═════ THE RECORDS ═════

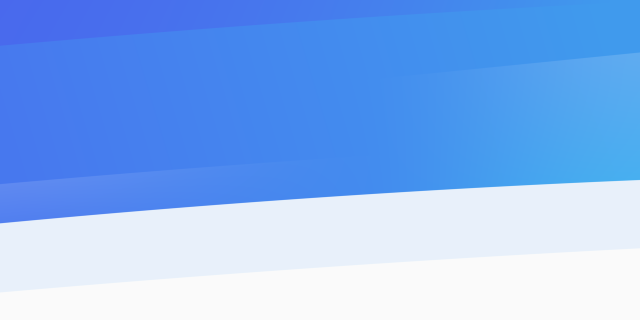
Write a WebGL 1 fragment shader that draws this background.

```glsl
precision mediump float;
// Blue gradient header of overlapping translucent waves above pale and white sweeps.

uniform vec2 u_resolution;

#define BLUE_LEFT   vec3(0.280, 0.470, 0.935)
#define BLUE_RIGHT  vec3(0.250, 0.605, 0.930)
#define INDIGO      vec3(0.285, 0.410, 0.930)
#define CYAN        vec3(0.280, 0.690, 0.940)
#define PALE        vec3(0.908, 0.943, 0.980)
#define PAPER       vec3(0.980, 0.980, 0.980)
#define SHEEN_LEFT  0.13
#define SHEEN_RIGHT 0.17

// Height of a rising edge from its left height, total rise and upward bow.
float sweep(float x, float left, float rise, float bow) {
  return left + rise * x + bow * x * (1.0 - x);
}

// Antialiased coverage of the area below an edge.
float below(float y, float edge) {
  float blur = 0.7 / u_resolution.y;
  return 1.0 - smoothstep(edge - blur, edge + blur, y);
}

void main() {
  vec2 uv = gl_FragCoord.xy / u_resolution;
  float x = uv.x;
  float y = uv.y;

  // Edges of the layers
  float topEdge = sweep(x, 0.857, 0.138, 0.040);
  float rightEdge = sweep(x, 0.636, 0.200, 0.000);
  float leftEdge = sweep(x, 0.4245, 0.138, 0.040);
  float paleEdge = sweep(x, 0.302, 0.1355, 0.053);
  float paperEdge = sweep(x, 0.086, 0.138, 0.036);

  // Slanted base gradient
  float slant = clamp(x + 0.15 * (y - 0.6), 0.0, 1.0);
  vec3 color = mix(BLUE_LEFT, BLUE_RIGHT, slant);

  // Indigo wave along the top, fading rightward
  float indigoFade = clamp(0.95 - x + 0.4 * (y - 0.95), 0.0, 1.0);
  color = mix(color, INDIGO, (1.0 - below(y, topEdge)) * indigoFade);

  // Right wave: cyan toward the lower corner, pale sheen under its edge
  float rightFade = smoothstep(0.55, 1.05, x);
  float rightDepth = clamp((rightEdge - y) / (rightEdge - paleEdge), 0.0, 1.0);
  float rightMask = below(y, rightEdge) * rightFade;
  color = mix(color, CYAN, rightMask * rightDepth);
  color = mix(color, vec3(1.0), rightMask * SHEEN_RIGHT * (1.0 - rightDepth));

  // Left wave: pale sheen fading rightward and down
  float leftFade = 1.0 - smoothstep(0.0, 0.62, x);
  float leftDepth = clamp((leftEdge - y) / (leftEdge - paleEdge), 0.0, 1.0);
  float leftSheen = SHEEN_LEFT * leftFade * (1.0 - 0.6 * leftDepth);
  color = mix(color, vec3(1.0), below(y, leftEdge) * leftSheen);

  // Pale and white sweeps at the bottom
  color = mix(color, PALE, below(y, paleEdge));
  color = mix(color, PAPER, below(y, paperEdge));

  gl_FragColor = vec4(color, 1.0);
}
```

═════

▶ AIM OF THE TASK
Copy each record exactly. Leave any images out of the copy.

▶ SOLUTION
Write a WebGL 1 fragment shader that draws this background.

```glsl
precision mediump float;
// Blue gradient header of overlapping translucent waves above pale and white sweeps.

uniform vec2 u_resolution;

#define BLUE_LEFT   vec3(0.280, 0.470, 0.935)
#define BLUE_RIGHT  vec3(0.250, 0.605, 0.930)
#define INDIGO      vec3(0.285, 0.410, 0.930)
#define CYAN        vec3(0.280, 0.690, 0.940)
#define PALE        vec3(0.908, 0.943, 0.980)
#define PAPER       vec3(0.980, 0.980, 0.980)
#define SHEEN_LEFT  0.13
#define SHEEN_RIGHT 0.17

// Height of a rising edge from its left height, total rise and upward bow.
float sweep(float x, float left, float rise, float bow) {
  return left + rise * x + bow * x * (1.0 - x);
}

// Antialiased coverage of the area below an edge.
float below(float y, float edge) {
  float blur = 0.7 / u_resolution.y;
  return 1.0 - smoothstep(edge - blur, edge + blur, y);
}

void main() {
  vec2 uv = gl_FragCoord.xy / u_resolution;
  float x = uv.x;
  float y = uv.y;

  // Edges of the layers
  float topEdge = sweep(x, 0.857, 0.138, 0.040);
  float rightEdge = sweep(x, 0.636, 0.200, 0.000);
  float leftEdge = sweep(x, 0.4245, 0.138, 0.040);
  float paleEdge = sweep(x, 0.302, 0.1355, 0.053);
  float paperEdge = sweep(x, 0.086, 0.138, 0.036);

  // Slanted base gradient
  float slant = clamp(x + 0.15 * (y - 0.6), 0.0, 1.0);
  vec3 color = mix(BLUE_LEFT, BLUE_RIGHT, slant);

  // Indigo wave along the top, fading rightward
  float indigoFade = clamp(0.95 - x + 0.4 * (y - 0.95), 0.0, 1.0);
  color = mix(color, INDIGO, (1.0 - below(y, topEdge)) * indigoFade);

  // Right wave: cyan toward the lower corner, pale sheen under its edge
  float rightFade = smoothstep(0.55, 1.05, x);
  float rightDepth = clamp((rightEdge - y) / (rightEdge - paleEdge), 0.0, 1.0);
  float rightMask = below(y, rightEdge) * rightFade;
  color = mix(color, CYAN, rightMask * rightDepth);
  color = mix(color, vec3(1.0), rightMask * SHEEN_RIGHT * (1.0 - rightDepth));

  // Left wave: pale sheen fading rightward and down
  float leftFade = 1.0 - smoothstep(0.0, 0.62, x);
  float leftDepth = clamp((leftEdge - y) / (leftEdge - paleEdge), 0.0, 1.0);
  float leftSheen = SHEEN_LEFT * leftFade * (1.0 - 0.6 * leftDepth);
  color = mix(color, vec3(1.0), below(y, leftEdge) * leftSheen);

  // Pale and white sweeps at the bottom
  color = mix(color, PALE, below(y, paleEdge));
  color = mix(color, PAPER, below(y, paperEdge));

  gl_FragColor = vec4(color, 1.0);
}
```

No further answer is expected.